**Exercise brief**
The lines below may contain the word "press". Please count those that do and give the number alone.

Stored data entries

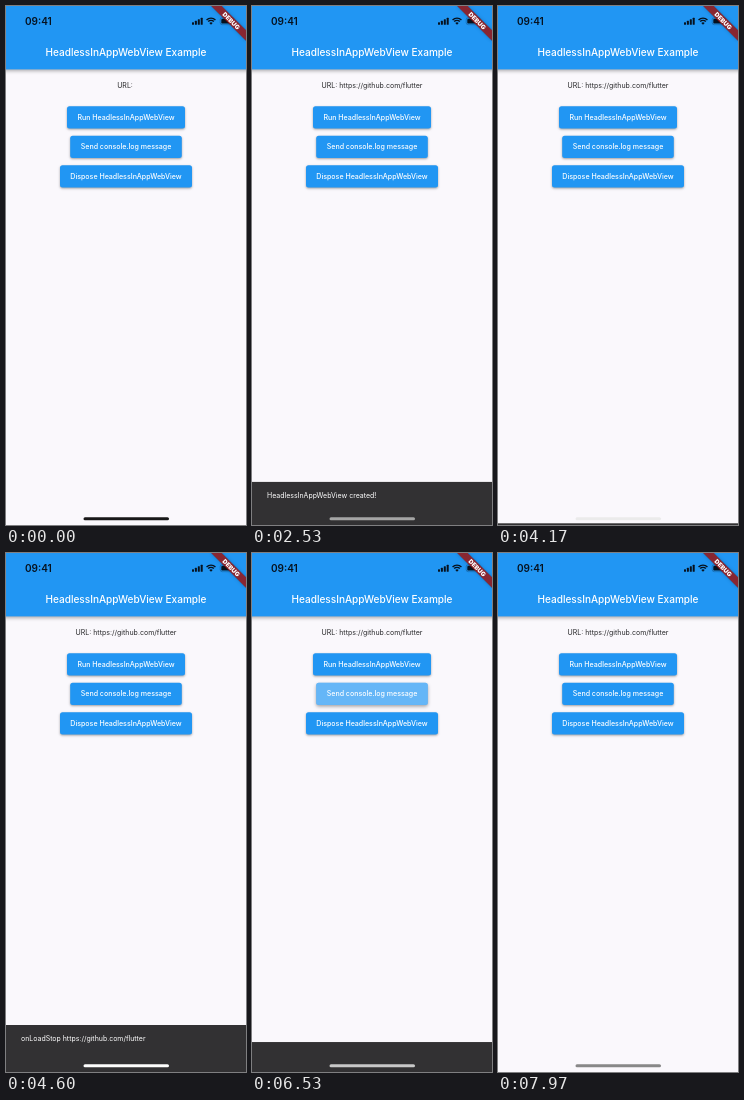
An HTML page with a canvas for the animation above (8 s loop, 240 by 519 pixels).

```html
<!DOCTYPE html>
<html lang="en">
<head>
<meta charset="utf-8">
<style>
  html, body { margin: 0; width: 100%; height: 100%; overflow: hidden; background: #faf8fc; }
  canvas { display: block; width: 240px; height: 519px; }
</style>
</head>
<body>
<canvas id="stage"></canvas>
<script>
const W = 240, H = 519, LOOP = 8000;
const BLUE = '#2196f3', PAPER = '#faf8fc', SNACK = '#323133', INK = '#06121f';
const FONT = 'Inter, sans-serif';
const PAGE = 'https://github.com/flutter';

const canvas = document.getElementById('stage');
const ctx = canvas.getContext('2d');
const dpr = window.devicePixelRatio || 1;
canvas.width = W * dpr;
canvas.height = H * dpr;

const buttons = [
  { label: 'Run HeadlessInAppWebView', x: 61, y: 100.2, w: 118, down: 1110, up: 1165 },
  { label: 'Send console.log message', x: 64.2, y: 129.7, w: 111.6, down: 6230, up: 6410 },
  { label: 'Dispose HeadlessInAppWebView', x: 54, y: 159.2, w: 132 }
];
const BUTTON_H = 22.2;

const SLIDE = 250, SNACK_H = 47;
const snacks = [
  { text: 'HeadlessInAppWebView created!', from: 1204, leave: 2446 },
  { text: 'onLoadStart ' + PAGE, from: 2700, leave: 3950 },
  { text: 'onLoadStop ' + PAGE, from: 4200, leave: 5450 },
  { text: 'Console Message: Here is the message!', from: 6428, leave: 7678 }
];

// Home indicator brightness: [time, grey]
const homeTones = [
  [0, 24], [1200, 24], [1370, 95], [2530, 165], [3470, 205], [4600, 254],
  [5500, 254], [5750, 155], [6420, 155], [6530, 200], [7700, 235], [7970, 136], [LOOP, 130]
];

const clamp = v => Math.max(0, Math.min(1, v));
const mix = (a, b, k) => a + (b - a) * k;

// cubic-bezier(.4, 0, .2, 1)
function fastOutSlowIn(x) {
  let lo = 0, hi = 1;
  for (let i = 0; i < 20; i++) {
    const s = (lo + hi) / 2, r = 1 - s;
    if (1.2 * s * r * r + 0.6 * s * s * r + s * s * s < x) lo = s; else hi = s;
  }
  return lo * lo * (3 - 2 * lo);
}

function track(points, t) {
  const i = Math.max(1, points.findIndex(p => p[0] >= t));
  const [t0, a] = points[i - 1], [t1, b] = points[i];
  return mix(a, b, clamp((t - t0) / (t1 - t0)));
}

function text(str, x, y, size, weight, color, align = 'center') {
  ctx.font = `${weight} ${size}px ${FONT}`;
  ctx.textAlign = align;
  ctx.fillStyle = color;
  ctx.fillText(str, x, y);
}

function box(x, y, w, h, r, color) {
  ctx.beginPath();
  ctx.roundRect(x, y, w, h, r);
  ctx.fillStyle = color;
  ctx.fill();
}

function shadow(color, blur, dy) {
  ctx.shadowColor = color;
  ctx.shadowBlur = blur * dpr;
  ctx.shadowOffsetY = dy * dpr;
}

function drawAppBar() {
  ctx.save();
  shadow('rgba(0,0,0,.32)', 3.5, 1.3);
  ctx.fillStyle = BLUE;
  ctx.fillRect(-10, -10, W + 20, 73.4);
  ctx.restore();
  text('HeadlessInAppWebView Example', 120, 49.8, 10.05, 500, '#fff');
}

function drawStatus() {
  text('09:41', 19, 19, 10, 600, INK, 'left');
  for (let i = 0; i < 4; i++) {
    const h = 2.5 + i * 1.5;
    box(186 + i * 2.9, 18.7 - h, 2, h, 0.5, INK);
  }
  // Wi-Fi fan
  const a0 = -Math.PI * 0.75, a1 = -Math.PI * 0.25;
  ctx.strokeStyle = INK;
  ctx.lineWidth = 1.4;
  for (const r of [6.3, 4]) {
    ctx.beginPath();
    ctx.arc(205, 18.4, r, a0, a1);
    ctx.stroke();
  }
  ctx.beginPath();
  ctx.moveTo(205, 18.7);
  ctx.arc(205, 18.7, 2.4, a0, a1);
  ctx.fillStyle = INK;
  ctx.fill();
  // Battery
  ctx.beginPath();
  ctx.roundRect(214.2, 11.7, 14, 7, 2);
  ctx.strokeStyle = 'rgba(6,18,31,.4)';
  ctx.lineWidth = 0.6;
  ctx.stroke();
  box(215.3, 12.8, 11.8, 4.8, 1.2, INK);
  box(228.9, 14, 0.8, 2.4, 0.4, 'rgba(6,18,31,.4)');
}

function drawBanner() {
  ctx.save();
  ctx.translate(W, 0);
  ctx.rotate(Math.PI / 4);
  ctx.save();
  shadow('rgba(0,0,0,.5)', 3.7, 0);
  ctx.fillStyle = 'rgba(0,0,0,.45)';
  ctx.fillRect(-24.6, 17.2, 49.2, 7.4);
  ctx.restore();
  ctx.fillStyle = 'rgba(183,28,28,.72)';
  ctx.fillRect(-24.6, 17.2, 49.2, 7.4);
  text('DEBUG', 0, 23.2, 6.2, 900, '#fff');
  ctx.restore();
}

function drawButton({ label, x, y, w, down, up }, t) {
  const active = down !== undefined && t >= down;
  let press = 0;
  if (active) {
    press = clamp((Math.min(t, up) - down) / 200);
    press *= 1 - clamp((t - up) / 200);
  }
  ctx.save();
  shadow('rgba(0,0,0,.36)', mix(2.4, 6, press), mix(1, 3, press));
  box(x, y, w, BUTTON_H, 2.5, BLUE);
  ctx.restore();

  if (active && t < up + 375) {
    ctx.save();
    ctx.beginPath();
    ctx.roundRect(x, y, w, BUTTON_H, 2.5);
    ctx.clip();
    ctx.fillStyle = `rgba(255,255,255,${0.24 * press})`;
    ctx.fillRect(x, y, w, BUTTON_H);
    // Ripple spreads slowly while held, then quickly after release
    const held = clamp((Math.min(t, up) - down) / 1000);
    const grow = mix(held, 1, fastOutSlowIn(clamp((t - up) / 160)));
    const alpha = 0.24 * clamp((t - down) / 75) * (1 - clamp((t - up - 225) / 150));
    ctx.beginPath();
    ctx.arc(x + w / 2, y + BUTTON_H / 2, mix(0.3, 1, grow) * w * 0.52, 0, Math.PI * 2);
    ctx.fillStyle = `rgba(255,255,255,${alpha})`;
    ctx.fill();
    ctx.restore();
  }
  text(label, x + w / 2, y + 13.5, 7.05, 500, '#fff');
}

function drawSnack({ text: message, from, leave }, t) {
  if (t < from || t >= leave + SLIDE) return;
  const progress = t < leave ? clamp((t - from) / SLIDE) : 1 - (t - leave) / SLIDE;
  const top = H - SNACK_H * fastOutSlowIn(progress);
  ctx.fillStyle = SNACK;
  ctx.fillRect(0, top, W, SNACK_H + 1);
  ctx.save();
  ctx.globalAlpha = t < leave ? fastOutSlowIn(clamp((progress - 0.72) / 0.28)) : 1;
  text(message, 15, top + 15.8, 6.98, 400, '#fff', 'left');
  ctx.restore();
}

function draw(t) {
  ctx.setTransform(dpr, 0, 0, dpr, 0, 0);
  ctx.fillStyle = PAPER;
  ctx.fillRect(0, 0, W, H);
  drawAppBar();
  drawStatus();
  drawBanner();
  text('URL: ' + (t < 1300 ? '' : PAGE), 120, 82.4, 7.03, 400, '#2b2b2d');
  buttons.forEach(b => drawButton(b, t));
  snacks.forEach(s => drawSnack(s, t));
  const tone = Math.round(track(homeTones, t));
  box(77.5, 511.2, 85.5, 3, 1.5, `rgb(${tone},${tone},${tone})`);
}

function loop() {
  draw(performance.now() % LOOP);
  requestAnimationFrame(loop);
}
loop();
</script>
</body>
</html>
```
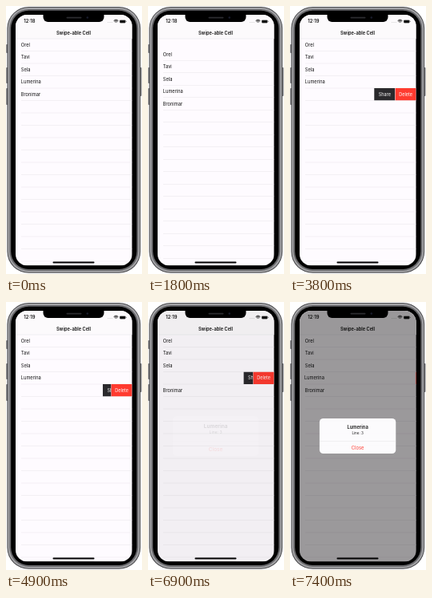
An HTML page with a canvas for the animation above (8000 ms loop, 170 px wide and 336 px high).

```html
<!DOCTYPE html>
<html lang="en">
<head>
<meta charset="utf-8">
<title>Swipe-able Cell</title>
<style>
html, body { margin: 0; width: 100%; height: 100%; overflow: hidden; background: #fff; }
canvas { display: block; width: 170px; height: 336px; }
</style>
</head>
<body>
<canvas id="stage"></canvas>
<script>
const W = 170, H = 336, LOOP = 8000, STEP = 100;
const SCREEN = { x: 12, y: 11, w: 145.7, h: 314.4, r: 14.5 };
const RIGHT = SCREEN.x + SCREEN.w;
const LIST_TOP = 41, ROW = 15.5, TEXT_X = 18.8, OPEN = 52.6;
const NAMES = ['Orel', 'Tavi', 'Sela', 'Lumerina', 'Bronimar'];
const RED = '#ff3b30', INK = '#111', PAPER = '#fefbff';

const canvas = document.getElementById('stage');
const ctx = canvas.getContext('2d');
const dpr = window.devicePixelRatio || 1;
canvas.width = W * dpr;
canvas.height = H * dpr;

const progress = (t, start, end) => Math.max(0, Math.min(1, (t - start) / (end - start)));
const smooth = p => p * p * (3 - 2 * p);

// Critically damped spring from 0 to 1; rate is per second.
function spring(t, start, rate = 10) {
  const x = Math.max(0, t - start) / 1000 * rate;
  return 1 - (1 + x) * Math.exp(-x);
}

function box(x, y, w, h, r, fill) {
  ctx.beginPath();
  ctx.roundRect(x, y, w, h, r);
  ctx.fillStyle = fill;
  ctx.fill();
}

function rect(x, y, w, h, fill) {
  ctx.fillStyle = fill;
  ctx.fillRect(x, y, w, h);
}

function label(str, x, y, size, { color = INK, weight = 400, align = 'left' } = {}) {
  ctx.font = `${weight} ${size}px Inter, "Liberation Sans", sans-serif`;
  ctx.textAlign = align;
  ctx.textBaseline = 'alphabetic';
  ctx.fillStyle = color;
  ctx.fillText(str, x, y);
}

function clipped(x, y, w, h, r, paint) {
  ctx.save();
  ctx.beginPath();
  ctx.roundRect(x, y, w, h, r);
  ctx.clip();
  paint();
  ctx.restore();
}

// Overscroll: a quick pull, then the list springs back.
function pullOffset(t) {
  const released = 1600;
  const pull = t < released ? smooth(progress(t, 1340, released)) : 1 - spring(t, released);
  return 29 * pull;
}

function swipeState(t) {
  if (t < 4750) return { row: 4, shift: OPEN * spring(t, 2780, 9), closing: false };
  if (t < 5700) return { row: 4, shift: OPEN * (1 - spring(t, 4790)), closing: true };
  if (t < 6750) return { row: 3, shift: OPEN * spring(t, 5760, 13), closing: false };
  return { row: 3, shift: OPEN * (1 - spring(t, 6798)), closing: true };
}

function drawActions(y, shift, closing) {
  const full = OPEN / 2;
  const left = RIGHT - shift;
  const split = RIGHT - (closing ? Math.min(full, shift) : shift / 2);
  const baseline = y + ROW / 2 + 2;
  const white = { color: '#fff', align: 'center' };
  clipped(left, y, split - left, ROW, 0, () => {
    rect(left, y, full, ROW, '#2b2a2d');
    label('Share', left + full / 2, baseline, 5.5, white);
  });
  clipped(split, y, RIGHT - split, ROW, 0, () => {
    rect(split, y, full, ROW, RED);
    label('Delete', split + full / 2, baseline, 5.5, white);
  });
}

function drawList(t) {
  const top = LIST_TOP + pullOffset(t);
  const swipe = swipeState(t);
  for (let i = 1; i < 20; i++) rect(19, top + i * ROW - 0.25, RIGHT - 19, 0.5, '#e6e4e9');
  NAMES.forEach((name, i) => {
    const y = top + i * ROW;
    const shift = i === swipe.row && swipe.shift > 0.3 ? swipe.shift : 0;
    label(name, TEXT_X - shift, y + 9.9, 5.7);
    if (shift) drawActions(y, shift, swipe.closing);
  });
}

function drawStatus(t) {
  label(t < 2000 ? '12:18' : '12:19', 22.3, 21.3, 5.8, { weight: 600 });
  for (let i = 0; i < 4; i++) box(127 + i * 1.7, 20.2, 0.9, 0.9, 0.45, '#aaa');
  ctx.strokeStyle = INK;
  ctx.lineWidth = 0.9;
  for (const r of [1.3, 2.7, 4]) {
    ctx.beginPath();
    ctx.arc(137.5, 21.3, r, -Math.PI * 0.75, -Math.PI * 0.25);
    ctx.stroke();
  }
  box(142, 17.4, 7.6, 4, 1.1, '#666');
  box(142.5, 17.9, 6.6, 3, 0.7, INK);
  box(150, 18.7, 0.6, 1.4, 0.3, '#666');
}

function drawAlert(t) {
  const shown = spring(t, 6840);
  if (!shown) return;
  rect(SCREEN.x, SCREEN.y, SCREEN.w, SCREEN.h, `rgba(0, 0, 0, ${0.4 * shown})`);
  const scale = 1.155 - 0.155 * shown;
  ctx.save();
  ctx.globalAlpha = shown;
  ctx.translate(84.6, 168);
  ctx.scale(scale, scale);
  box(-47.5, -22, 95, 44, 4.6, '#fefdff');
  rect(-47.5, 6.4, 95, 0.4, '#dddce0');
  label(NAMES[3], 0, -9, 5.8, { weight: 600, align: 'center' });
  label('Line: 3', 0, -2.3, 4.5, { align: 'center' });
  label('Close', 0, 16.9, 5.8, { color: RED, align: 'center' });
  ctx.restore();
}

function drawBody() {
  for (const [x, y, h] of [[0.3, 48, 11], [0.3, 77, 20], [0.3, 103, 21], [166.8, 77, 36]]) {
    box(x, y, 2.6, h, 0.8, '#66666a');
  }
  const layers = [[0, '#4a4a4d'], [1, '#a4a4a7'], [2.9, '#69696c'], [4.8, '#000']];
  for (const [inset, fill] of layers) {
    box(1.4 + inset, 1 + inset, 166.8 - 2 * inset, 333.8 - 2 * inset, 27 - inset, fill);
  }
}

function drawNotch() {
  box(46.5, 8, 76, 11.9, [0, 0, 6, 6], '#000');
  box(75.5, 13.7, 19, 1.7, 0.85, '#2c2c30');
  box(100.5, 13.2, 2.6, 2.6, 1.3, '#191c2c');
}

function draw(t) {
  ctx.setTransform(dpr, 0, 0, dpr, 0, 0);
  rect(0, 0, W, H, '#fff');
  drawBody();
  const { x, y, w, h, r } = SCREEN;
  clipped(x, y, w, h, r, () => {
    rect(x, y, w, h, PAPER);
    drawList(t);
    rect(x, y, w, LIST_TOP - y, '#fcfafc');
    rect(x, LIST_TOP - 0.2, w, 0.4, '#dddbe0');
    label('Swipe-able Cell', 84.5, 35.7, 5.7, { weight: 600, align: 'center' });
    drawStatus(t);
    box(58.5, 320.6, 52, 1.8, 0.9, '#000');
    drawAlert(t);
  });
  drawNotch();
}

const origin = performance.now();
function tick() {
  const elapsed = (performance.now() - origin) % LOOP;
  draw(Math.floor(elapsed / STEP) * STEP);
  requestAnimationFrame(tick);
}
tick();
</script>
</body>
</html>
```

**Expected answer**
5